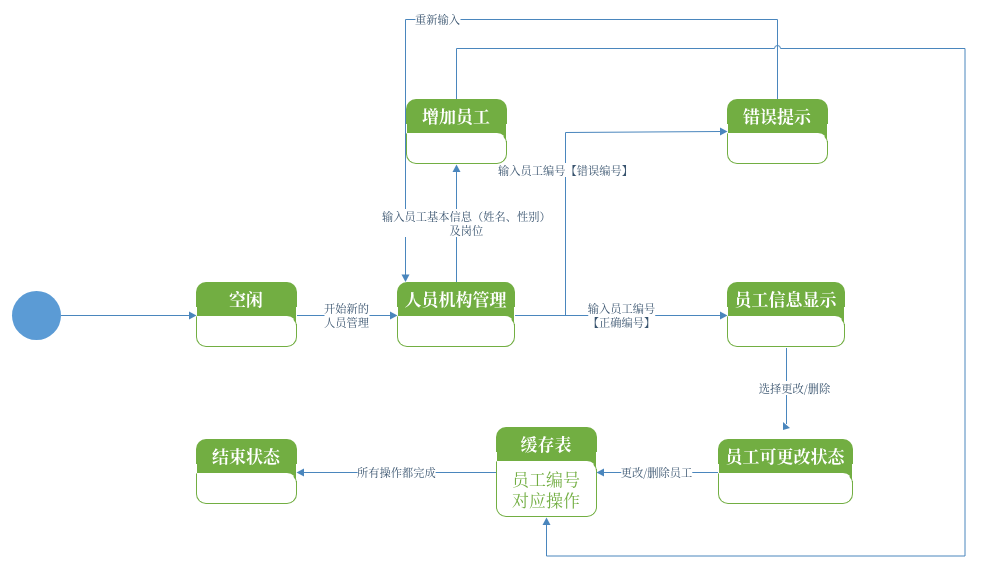
<!DOCTYPE html>
<html lang="zh-CN">
<head>
<meta charset="utf-8">
<title>员工管理状态图</title>
<style>
:root {
  --state: #72ae42;
  --wire: #4a86bd;
  --start: #5b9bd5;
  --label: #38536e;
  --paper: #fff;
}
* { box-sizing: border-box; }
html, body { margin: 0; overflow: hidden; background: var(--paper); }
.diagram {
  position: relative;
  width: 985px;
  height: 576px;
  overflow: hidden;
  background: var(--paper);
  font-family: "Noto Serif CJK SC", "Noto Serif", serif;
}
.start {
  position: absolute;
  left: 12px;
  top: 291px;
  width: 49px;
  height: 49px;
  border-radius: 50%;
  background: var(--start);
}
.state {
  position: absolute;
  left: var(--x);
  top: var(--y);
  width: var(--w, 101px);
  height: var(--h, 65px);
  display: flex;
  flex-direction: column;
  border-radius: 10px;
  background:
    linear-gradient(var(--paper), var(--paper)) left 0 top 25px / 1px 9px no-repeat,
    linear-gradient(var(--paper), var(--paper)) right 0 top 25px / 1px 17px no-repeat,
    linear-gradient(var(--state) 44px, var(--paper) 44px);
}
.state h2 {
  margin: 0;
  padding-right: 1px;
  height: 34px;
  flex: none;
  font-size: 17px;
  font-weight: 700;
  line-height: 34px;
  text-align: center;
  white-space: nowrap;
  color: var(--paper);
}
.state p {
  margin: 0;
  padding: 0 1px 1px 0;
  flex: 1;
  display: flex;
  align-items: center;
  justify-content: center;
  border: 1px solid var(--state);
  border-top-color: transparent;
  border-radius: 0 10px 10px 10px;
  background: var(--paper);
  font-size: 17px;
  line-height: 21px;
  text-align: center;
  color: var(--state);
}
.wires {
  position: absolute;
  left: 0;
  top: 0;
}
.wires .path { fill: none; stroke: var(--wire); stroke-width: 1; }
.wires .head { fill: var(--wire); }
.label {
  position: absolute;
  left: var(--x);
  top: var(--y);
  transform: translate(-50%, -50%);
  background: var(--paper);
  font-size: 11.25px;
  line-height: 14px;
  text-align: center;
  white-space: nowrap;
  color: var(--label);
}
.label.beside-state {
  background: linear-gradient(90deg, transparent 20px, var(--paper) 20px);
}
</style>
</head>
<body>
<main class="diagram">
  <div class="start"></div>

  <section class="state" style="--x:406px;--y:99px"><h2>增加员工</h2><p></p></section>
  <section class="state" style="--x:727px;--y:99px"><h2>错误提示</h2><p></p></section>
  <section class="state" style="--x:196px;--y:282px"><h2>空闲</h2><p></p></section>
  <section class="state" style="--x:397px;--y:282px;--w:118px"><h2>人员机构管理</h2><p></p></section>
  <section class="state" style="--x:727px;--y:282px;--w:118px"><h2>员工信息显示</h2><p></p></section>
  <section class="state" style="--x:196px;--y:439px"><h2>结束状态</h2><p></p></section>
  <section class="state" style="--x:496px;--y:427px;--h:90px"><h2>缓存表</h2><p>员工编号<br>对应操作</p></section>
  <section class="state" style="--x:718px;--y:439px;--w:135px"><h2>员工可更改状态</h2><p></p></section>

  <svg class="wires" width="985" height="576" viewBox="0 0 985 576" aria-hidden="true">
    <defs>
      <polygon id="arrow" class="head" points="0,0 -7.5,-4 -7.5,4"/>
    </defs>
    <g class="path">
      <path d="M61 315.5H190"/>
      <path d="M297 315.5H391"/>
      <path d="M515 315.5H721"/>
      <path d="M565.5 315.5V132.5L721 131.5"/>
      <path d="M456.5 282V171"/>
      <path d="M777.5 99V19.5H405.5V276"/>
      <path d="M456.5 99V48.5H774.5A3 3 0 0 1 780.5 48.5H965V556H546.5V524"/>
      <path d="M786.5 348V424"/>
      <path d="M718 472.5H603"/>
      <path d="M496 472.5H303"/>
    </g>
    <use href="#arrow" x="196.5" y="315.5"/>
    <use href="#arrow" x="397.5" y="315.5"/>
    <use href="#arrow" x="727.5" y="315.5"/>
    <use href="#arrow" x="727.5" y="131.5"/>
    <use href="#arrow" transform="translate(405.5 282) rotate(90)"/>
    <use href="#arrow" transform="translate(456.5 164.5) rotate(-90)"/>
    <use href="#arrow" transform="translate(546.5 517.5) rotate(-90)"/>
    <use href="#arrow" transform="translate(296.5 472.5) rotate(180)"/>
    <use href="#arrow" transform="translate(596.5 472.5) rotate(180)"/>
    <polygon class="head" points="783,422 790,428 783,430"/>
  </svg>

  <span class="label" style="--x:437.5px;--y:19px">重新输入</span>
  <span class="label beside-state" style="--x:565.5px;--y:170px">输入员工编号【错误编号】</span>
  <span class="label" style="--x:466.5px;--y:223px">输入员工基本信息（姓名、性别）<br>及岗位</span>
  <span class="label" style="--x:346.5px;--y:315px">开始新的<br>人员管理</span>
  <span class="label" style="--x:621.5px;--y:315px">输入员工编号<br>【正确编号】</span>
  <span class="label" style="--x:794.5px;--y:388px">选择更改/删除</span>
  <span class="label" style="--x:656.5px;--y:472px">更改/删除员工</span>
  <span class="label" style="--x:396.5px;--y:472px">所有操作都完成</span>
</main>
</body>
</html>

********************

▶ **EXERCISE AIM**:
When the entries above show the word "wires" in a line, copy that line out.

▶ **SOLUTION TO THE EXERCISE**:
.wires {
.wires .path { fill: none; stroke: var(--wire); stroke-width: 1; }
.wires .head { fill: var(--wire); }
  <svg class="wires" width="985" height="576" viewBox="0 0 985 576" aria-hidden="true">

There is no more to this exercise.